The next 30 miles were brutal. We stayed at the trading post for one and a half hours as it was so pleasant to have shade, a restroom and cold drinks. We knew we had to sunblock up, as the rest of the day was sunny and hot, with no shade and no clouds.
When we arrived in Hachita the lock on the door to the community center was unlocked and we were welcome to stay. We quickly got out of our hot clothes, unpacked our food and put in the refrigerator. The place was stocked with snacks and food for folks like us, and there were welcome signs every where. We would be the only people to stay at the community center that night. John found a hose in the back of the building, and there was a newly installed water spigot in the front. So, we grabbed our small hotel soap, got into our swimsuits and headed outside, where we took a quick, but wonderful shower.

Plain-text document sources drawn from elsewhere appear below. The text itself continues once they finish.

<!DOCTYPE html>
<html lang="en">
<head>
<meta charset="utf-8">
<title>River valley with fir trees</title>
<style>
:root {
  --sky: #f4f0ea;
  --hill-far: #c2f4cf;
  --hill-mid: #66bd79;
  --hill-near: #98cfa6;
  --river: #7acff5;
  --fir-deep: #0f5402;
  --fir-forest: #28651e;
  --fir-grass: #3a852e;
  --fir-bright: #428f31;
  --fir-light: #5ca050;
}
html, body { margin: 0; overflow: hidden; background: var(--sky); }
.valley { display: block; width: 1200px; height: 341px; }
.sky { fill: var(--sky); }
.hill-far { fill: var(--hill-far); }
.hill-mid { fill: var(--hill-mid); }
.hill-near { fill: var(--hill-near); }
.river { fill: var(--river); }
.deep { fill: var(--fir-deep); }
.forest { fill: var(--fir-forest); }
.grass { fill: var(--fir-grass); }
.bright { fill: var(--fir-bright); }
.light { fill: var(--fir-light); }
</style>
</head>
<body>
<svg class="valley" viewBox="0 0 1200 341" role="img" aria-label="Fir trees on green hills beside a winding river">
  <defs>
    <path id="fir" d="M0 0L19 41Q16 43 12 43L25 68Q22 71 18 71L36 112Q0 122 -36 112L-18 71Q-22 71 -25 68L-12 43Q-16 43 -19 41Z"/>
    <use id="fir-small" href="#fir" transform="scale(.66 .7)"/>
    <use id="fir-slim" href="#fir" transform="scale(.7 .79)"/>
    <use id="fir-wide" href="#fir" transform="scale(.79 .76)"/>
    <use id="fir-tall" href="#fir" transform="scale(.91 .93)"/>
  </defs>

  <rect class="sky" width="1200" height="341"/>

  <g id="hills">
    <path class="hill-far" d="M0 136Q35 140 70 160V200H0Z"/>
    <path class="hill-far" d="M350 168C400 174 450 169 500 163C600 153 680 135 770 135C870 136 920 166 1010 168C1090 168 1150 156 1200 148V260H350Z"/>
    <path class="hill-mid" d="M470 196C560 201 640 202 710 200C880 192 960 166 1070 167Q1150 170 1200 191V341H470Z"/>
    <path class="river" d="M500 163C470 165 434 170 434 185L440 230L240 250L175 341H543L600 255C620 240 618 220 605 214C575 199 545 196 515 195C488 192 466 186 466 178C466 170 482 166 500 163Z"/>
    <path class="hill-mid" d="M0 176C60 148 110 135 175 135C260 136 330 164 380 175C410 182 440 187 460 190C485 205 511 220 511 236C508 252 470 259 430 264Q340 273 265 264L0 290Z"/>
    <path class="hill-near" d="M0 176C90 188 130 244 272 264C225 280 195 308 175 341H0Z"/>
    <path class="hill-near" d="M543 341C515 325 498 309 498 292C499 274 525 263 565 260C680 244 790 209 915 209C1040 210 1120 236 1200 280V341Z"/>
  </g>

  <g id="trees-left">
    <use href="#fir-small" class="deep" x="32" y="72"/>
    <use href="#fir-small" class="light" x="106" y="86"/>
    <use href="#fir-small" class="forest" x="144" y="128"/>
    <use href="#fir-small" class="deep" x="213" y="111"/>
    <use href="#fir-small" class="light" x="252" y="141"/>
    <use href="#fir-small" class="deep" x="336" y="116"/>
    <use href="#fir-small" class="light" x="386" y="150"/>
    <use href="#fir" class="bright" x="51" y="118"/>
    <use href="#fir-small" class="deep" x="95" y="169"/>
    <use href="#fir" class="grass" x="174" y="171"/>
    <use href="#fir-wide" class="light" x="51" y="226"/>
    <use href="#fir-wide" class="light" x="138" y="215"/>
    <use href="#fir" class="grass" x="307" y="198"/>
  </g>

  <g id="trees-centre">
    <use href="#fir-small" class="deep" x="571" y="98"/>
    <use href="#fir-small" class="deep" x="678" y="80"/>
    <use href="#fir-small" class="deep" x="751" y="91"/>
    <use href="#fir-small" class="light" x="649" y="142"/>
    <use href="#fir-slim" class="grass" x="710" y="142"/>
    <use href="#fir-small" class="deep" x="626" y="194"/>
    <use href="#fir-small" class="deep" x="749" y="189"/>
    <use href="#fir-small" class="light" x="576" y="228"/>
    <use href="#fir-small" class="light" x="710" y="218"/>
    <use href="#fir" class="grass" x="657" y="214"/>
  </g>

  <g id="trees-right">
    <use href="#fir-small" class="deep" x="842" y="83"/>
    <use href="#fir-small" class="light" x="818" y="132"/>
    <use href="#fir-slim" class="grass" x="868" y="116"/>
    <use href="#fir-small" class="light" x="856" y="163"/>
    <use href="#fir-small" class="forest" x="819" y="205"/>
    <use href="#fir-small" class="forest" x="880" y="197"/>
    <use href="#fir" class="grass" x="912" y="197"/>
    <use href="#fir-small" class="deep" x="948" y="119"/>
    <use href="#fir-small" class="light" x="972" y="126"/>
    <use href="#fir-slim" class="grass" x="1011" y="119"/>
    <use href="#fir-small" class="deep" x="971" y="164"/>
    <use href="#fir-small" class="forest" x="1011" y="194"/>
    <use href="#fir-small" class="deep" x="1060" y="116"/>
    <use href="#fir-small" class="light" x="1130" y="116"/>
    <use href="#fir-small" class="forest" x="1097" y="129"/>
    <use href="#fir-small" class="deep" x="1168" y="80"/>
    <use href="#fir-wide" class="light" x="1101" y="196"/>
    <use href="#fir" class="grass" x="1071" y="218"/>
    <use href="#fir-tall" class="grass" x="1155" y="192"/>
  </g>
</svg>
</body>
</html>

Hachita town history is like so many others. Boom to bust. Train to truck, coal to mining. All towns had big dreams and had bust with the change of times. There currently was less than 40 folks who remained in Hachita, and many of the names of supports on the walls, were also the same names that rested in the local cemetery. The evening brought a beautiful sunset, followed by a lightning storm. We took chairs outside to enjoy the storm. While it rained good on 4th street, the east side of the building, on 3rd street it was completely dry. The community center posted the history of Hachita on the wall and I read it out loud as the lighting and thunder crashed around outside. We were starting to realize this was it. This was our last night out in a foreign city. In 24 hours we would be having dinner with John’s parents and enjoying a hot shower and a real bed. The journey would be over. We couldn’t be more happy to finish. We were starting to realize what we had gone through.
As we laid down in our sleeping bags on the stage in the community center, the flies buzzed around us and the crickets chirped. Having electricity, I pulled up the photos on my iPhone and John and I enjoyed looking back at where we had been. We immediately recognized the harder days and would talk about hills, or people we met, or the length of the trip, and how you couldn’t really focus on one day or one point of time. How would we describe this to others? How do you share seven weeks of hardship and joy? These times and memories our ours to share, live in our head, and go back to, hopefully often and fondly as time passes.